▶ [About this task]
When the word "arrow" shows up in a line of the records below, copy that line.
Supplied entries Block Start
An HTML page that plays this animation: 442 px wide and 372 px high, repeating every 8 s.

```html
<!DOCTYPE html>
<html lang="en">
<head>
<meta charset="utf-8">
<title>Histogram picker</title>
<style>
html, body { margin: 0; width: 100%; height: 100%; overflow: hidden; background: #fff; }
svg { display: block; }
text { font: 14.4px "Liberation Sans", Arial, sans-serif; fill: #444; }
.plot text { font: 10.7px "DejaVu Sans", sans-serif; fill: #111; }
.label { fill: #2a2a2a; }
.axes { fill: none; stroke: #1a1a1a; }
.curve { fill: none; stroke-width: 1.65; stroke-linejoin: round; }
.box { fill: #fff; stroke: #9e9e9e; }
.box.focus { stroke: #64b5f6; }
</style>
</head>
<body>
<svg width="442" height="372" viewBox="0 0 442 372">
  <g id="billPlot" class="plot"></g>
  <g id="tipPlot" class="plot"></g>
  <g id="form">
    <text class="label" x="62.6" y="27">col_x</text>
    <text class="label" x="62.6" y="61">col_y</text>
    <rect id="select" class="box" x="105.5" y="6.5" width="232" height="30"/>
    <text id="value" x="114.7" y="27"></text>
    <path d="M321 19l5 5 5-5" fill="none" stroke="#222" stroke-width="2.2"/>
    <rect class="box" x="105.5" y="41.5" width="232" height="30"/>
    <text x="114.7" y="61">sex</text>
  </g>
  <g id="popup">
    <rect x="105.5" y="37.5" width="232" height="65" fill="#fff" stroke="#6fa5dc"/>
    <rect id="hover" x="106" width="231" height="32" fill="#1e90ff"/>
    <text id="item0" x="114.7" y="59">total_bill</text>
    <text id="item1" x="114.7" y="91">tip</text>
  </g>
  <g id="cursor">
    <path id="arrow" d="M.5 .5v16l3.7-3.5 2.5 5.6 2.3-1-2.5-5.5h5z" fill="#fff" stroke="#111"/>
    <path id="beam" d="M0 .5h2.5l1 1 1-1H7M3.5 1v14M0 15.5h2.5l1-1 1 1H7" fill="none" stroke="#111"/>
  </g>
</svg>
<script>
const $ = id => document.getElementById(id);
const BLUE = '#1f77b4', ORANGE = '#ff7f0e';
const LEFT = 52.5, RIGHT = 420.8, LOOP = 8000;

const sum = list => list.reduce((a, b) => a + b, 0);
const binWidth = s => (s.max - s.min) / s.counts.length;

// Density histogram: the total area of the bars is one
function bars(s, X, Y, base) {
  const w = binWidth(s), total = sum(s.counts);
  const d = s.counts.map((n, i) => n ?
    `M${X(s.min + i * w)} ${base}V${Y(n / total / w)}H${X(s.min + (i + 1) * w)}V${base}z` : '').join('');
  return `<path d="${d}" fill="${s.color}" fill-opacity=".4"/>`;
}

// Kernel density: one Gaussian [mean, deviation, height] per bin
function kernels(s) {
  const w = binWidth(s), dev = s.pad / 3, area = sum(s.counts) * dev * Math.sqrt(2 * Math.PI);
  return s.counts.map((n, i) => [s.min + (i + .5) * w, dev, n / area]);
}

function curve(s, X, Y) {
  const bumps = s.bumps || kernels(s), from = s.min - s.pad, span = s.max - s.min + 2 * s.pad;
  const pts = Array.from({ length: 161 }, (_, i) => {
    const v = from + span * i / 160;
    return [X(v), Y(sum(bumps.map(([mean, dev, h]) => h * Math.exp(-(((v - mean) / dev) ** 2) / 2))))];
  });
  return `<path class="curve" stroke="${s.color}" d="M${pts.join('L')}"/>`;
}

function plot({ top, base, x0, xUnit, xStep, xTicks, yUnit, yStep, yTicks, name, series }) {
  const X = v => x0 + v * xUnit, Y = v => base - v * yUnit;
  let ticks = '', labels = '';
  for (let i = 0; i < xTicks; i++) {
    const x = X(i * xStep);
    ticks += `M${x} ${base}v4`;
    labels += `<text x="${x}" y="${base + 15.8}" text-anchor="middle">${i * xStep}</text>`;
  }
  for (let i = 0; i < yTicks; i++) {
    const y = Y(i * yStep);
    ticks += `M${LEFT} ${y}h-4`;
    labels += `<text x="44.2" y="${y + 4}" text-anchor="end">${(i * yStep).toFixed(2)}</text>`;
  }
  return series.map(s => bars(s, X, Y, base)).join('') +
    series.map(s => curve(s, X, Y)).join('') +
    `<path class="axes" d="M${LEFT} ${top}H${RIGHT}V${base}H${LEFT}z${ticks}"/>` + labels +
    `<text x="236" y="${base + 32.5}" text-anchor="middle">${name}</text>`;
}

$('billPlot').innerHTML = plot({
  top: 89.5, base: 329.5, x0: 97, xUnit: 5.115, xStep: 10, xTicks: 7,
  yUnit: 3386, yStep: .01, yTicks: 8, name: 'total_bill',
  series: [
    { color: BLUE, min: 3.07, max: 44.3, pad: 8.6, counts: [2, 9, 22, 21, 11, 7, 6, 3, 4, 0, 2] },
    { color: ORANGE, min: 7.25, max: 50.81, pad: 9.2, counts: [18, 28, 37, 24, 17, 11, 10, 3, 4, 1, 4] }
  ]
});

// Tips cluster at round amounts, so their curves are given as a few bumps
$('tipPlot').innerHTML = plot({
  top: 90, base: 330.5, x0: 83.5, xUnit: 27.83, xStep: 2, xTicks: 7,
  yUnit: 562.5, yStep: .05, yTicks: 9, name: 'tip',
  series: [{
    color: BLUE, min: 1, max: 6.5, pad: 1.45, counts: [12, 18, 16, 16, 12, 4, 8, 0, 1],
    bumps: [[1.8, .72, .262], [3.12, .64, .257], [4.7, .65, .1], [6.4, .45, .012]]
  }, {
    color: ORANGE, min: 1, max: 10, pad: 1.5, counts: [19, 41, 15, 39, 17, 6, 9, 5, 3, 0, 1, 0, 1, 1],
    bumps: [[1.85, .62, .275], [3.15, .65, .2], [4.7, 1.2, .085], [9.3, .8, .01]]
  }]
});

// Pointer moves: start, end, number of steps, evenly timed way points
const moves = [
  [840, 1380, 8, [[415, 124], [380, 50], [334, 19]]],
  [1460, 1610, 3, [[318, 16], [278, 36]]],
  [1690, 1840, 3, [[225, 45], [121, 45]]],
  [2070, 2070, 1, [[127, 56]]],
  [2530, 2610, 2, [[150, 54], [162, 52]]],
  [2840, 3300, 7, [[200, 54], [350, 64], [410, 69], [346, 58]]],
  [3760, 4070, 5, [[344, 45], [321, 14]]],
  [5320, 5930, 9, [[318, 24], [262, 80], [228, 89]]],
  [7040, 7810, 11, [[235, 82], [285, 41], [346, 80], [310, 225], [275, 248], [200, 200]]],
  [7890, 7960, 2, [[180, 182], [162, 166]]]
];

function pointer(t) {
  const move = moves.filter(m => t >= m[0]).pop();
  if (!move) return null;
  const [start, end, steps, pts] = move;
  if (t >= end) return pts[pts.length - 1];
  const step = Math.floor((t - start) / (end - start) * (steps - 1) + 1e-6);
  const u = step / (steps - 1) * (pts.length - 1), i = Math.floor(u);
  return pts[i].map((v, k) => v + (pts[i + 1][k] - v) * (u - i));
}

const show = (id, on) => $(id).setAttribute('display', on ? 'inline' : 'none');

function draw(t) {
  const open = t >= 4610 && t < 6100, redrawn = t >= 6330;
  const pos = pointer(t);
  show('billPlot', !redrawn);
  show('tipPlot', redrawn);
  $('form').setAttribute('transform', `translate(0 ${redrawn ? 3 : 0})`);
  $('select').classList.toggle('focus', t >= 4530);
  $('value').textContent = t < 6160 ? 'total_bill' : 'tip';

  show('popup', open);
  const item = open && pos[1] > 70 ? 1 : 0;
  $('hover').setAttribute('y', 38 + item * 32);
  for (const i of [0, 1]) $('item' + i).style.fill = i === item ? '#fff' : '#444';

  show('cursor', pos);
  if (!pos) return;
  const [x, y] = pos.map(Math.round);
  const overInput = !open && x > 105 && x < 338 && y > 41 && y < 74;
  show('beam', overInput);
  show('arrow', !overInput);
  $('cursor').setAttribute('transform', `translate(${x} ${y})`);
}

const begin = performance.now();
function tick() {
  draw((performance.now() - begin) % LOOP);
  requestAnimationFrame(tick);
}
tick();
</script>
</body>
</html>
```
Supplied entries Block End
▶ [Solution for this problem]
    <path id="arrow" d="M.5 .5v16l3.7-3.5 2.5 5.6 2.3-1-2.5-5.5h5z" fill="#fff" stroke="#111"/>
  show('arrow', !overInput);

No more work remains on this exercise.